Satoshi Nakamoto introduced Bitcoin as an attractive and highly innovative digital currency. However, researchers and new users have a hard time understanding the economics of Bitcoin and the design behind its existence. Since its introduction, Bitcoin has been around for over a decade. The internet is awash with posts attempting to examine whether Bitcoin is an efficient and effective payment method.

While some investors and traders know something about the Bitcoin economy, ordinary people don’t know much about it. Currently, many people use cryptocurrency exchanges like yuan pay team to buy this virtual currency.

These platforms also allow people to sell their tokens and get fiat money. However, most users know that it is a currency that exists online. Others see it as an asset that is worth investing in for future benefits. So what is the Bitcoin economy?

Understand the economics behind Bitcoin

Bitcoin Economy

Bitcoin does not have a central point of deposits or backups. However, being a decentralized virtual currency is a feature that attracts many people who are looking for a currency that they can trade freely. Therefore, people looking for money that they can use without relying on intermediaries like the government and banks find it attractive.

The creation of Bitcoin is through sets of mathematical algorithms and a fixed supply. However, the supply of Bitcoin presents some problems despite being established. For example, a fixed supply can lead to a macroeconomic imbalance in the event of an indefinite increase in transaction volume.

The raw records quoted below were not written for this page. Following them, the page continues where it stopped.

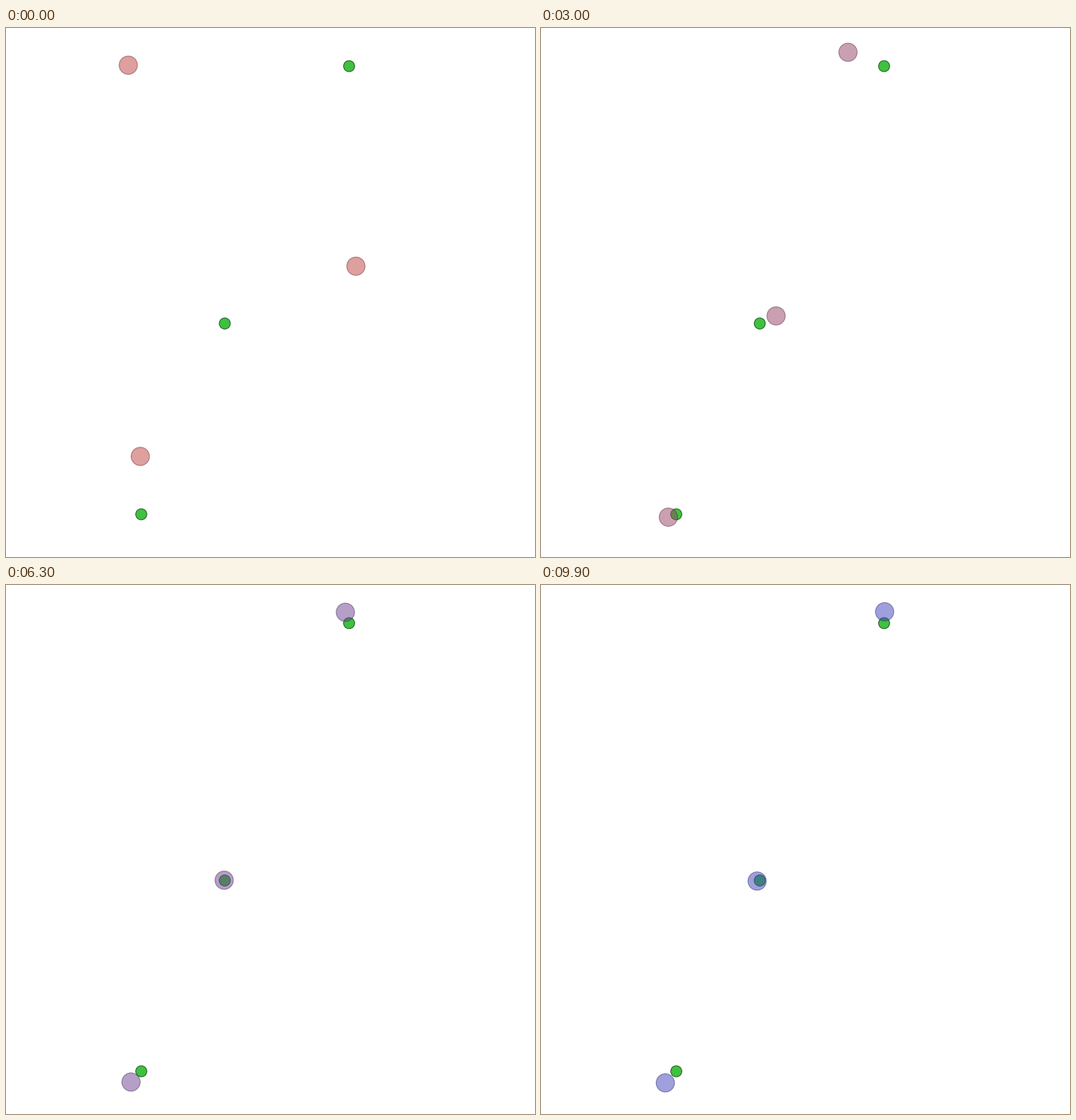
Write a matplotlib script that moves like this. It is 700 px wide and 700 px high and loops after 10 s.

```python
import numpy as np
import matplotlib.pyplot as plt
from matplotlib.animation import FuncAnimation
from matplotlib.patches import Circle

SIZE, DPI, FRAMES = 700, 100, 100
RED, BLUE = np.array([191, 64, 64]) / 255, np.array([64, 64, 191]) / 255
GREEN = np.array([64, 192, 64]) / 255


def settle(t, start, end, rate):
    """Exponential approach from start to end."""
    return end + (start - end) * np.exp(-rate * t)


def swing(t, start, end, rate, speed, phase):
    """Damped oscillation that comes to rest at end."""
    wave = np.cos(speed * t + phase) / np.cos(phase)
    return end + (start - end) * np.exp(-rate * t) * wave


def top(t):
    lag = 5 * t * np.exp(-t / 7)
    return (settle(t, 161.8, 455.4, 0.061) - lag,
            swing(t, 49.2, 35.5, 0.053, 0.0924, 0.647))


def middle(t):
    return settle(t, 463, 285.7, 0.0648), settle(t, 315.2, 391.9, 0.065)


def bottom(t):
    return settle(t, 177.7, 164.2, 0.038), settle(t, 566.9, 658.9, 0.069)


fig = plt.figure(figsize=(SIZE / DPI, SIZE / DPI), dpi=DPI, facecolor="white")
ax = fig.add_axes([0, 0, 1, 1])
ax.set(xlim=(0, SIZE), ylim=(SIZE, 0))
ax.axis("off")


def disc(center, radius, color, alpha=None):
    patch = Circle(center, radius, facecolor=color, edgecolor=color * 0.5,
                   linewidth=72 / DPI, alpha=alpha)
    return ax.add_patch(patch)


for point in [(454, 50.5), (289.5, 391), (179, 643.5)]:
    disc(point, 7.3, GREEN)

paths = [top, middle, bottom]
movers = [disc(path(0), 12.1, RED, 0.5) for path in paths]


def update(frame):
    color = RED + (BLUE - RED) * frame / (FRAMES - 1)
    for mover, path in zip(movers, paths):
        mover.center = path(frame)
        mover.set_facecolor(color)
        mover.set_edgecolor(color * 0.5)
    return movers


anim = FuncAnimation(fig, update, frames=FRAMES, interval=100,
                     repeat=True, repeat_delay=0)
plt.show()
```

Additionally, Satoshi Nakamoto may have established the supply of Bitcoin, but the cryptocurrency market in general has not. Despite the fact that there are more than two thousand cryptocurrencies in the world, developers are creating and launching more virtual currencies.

Some experts also argue that the fixed supply can deflate the high level of welfare and destroy volatility. Matching the variation in demand will indeed be a difficult task. For this reason some experts recommend a flexible system to respond to changing demands.

Creating an adjustable coin supply rate and a decentralized voting mechanism are ways to create a flexible system. Some researchers forecast the possibility of Bitcoin deflation, while others suggest potential hyperinflation if central banks have an excess supply of currency. However, some people rule out the inflation and deflation scenario because the fixed supply can only affect the profitability of mining if it causes a deflation-like situation.

Certainty of supply and uncertainty of demand

Something surprising about the economics of Bitcoin is the juxtaposition of the certainty of its supply and the uncertainty of demand. Bitcoin has a very practical mining fee. Which means that people can predict the rate at which miners will introduce new tokens and generate the last coin.

In this way, this predictability of supply differentiates Bitcoin from other products, currencies or assets. The best thing is that the maximum supply of Bitcoin is a fixed amount that people know since there can only be 21 million bitcoins in the world. This feature makes the supply of this virtual currency almost rigid.

Regardless of the increase in the price of Bitcoin, miners cannot produce more than Satoshi Nakamoto stipulated when he introduced this virtual currency. Additionally, the increase in the price of Bitcoin cannot encourage the speed of mining this virtual currency, and if it does, miners will generate more tokens one day and less in the future. This is because they must produce the full amount by 2140.

On the other hand, the demand for Bitcoin generators is not manifest. For example, news that can influence the cryptocurrency industry can negatively influence the demand for bitcoins. A government move to regulate this virtual currency may also affect its demand in the market. This is why the demand for Bitcoin is relatively fuzzy, unlike the supply which is inevitable.


The Bitcoin economy follows the laws of supply and demand. However, the supply of this virtual currency is specific, while its demand is uncertain. Furthermore, Bitcoin lacks a central collateral point or backing by any authority, this makes it a highly volatile asset.